WHAT IS NEEDED: For the word "pixel", count the lines of the records that hold it, and give only that number.

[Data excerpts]
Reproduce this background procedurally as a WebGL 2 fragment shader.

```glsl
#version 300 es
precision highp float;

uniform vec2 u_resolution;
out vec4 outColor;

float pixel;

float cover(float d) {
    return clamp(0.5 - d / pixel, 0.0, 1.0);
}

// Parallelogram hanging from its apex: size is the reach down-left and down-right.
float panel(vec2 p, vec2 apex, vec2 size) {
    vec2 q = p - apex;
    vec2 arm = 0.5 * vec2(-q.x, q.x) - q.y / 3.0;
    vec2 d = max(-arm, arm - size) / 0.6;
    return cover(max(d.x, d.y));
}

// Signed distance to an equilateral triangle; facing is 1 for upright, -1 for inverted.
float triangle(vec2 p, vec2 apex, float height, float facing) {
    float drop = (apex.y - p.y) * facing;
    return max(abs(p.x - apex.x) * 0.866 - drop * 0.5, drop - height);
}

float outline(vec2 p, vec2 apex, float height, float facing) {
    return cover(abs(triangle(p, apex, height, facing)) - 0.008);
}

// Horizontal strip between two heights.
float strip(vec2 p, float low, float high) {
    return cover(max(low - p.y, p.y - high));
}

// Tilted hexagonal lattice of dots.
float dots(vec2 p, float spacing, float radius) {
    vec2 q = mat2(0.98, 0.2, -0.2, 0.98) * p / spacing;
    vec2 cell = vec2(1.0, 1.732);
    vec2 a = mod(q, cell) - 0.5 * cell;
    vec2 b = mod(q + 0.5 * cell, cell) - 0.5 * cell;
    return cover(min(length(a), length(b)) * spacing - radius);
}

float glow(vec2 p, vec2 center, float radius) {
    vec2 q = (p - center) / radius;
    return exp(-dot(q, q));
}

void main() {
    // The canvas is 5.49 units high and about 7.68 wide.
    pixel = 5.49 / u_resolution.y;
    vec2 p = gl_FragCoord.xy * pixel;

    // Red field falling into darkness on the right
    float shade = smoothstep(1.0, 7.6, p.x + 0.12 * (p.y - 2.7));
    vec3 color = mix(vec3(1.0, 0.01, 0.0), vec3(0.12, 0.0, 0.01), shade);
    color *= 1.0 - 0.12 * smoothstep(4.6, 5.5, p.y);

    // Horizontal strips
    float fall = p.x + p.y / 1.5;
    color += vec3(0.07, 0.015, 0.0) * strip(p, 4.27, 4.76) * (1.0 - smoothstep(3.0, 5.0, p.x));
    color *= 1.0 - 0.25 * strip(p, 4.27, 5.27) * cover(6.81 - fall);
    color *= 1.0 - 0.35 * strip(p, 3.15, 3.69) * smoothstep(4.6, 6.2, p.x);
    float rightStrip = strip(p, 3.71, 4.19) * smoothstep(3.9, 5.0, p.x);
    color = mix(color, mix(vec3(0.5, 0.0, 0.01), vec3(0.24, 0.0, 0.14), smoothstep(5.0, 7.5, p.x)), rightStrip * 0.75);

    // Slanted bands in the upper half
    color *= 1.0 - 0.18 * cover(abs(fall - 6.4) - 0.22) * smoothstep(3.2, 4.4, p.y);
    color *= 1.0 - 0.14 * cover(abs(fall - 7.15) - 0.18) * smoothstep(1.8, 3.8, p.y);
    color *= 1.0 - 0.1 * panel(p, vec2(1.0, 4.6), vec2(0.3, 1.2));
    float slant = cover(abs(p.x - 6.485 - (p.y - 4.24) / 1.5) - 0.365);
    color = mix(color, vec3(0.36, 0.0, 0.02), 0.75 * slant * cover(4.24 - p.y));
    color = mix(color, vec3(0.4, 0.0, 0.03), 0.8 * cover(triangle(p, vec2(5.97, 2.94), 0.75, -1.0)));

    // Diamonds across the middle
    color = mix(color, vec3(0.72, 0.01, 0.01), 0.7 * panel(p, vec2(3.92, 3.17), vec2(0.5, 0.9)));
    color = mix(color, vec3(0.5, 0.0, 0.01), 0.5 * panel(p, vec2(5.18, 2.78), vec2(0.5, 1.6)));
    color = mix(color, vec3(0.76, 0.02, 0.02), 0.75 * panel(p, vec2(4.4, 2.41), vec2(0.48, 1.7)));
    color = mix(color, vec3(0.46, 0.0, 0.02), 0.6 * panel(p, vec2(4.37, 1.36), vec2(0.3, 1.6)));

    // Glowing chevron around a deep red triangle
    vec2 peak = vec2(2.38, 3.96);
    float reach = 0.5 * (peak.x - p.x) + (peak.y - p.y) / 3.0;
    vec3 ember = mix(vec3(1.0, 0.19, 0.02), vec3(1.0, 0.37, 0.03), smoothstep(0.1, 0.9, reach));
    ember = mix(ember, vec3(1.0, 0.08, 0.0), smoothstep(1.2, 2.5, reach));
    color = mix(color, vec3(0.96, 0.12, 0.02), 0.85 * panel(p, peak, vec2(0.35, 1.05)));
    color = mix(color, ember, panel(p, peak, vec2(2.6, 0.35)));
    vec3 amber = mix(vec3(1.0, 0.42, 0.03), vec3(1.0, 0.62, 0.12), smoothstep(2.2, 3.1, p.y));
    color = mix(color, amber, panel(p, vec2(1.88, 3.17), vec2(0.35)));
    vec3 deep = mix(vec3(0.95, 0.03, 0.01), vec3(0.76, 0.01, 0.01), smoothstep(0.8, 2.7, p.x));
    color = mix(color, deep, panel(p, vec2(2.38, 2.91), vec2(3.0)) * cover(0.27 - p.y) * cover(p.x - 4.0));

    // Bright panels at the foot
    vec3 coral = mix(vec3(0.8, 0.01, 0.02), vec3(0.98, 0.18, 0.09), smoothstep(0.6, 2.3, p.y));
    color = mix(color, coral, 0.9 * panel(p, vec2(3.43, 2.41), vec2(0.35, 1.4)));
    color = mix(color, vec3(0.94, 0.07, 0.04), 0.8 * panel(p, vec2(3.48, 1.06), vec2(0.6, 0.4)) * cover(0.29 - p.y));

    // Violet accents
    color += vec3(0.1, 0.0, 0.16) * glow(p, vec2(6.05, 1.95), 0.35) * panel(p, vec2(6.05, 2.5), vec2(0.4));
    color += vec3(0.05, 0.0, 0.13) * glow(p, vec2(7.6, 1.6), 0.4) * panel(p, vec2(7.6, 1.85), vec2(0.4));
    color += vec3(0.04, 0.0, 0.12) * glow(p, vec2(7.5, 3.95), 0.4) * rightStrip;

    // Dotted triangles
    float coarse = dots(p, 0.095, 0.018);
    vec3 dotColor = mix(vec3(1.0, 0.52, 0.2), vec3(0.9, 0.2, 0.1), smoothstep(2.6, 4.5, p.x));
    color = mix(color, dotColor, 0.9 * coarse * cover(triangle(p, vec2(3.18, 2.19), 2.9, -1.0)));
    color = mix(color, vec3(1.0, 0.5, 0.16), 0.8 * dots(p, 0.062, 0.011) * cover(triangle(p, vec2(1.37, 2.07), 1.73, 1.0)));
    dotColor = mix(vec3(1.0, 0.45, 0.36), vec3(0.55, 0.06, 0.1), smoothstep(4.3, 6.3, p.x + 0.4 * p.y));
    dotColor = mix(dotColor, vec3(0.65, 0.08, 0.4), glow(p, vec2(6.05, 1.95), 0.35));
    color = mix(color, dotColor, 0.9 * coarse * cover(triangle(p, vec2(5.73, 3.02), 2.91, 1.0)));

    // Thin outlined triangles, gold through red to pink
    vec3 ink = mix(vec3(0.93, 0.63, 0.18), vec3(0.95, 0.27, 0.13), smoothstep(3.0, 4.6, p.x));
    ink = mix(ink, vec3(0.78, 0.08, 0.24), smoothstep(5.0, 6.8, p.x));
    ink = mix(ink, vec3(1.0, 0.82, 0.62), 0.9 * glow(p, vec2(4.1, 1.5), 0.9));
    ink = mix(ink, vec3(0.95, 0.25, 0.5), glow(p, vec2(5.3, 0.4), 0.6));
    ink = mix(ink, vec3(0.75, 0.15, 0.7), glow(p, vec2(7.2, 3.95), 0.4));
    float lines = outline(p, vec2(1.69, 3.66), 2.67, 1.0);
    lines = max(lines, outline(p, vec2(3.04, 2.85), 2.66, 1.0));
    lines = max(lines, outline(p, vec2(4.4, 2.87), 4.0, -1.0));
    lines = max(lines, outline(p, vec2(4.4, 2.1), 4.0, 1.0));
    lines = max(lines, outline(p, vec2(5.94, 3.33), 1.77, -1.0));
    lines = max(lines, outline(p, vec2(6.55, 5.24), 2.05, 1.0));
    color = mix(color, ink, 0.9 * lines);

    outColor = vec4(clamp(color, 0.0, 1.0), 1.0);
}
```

RESPONSE BELOW: 4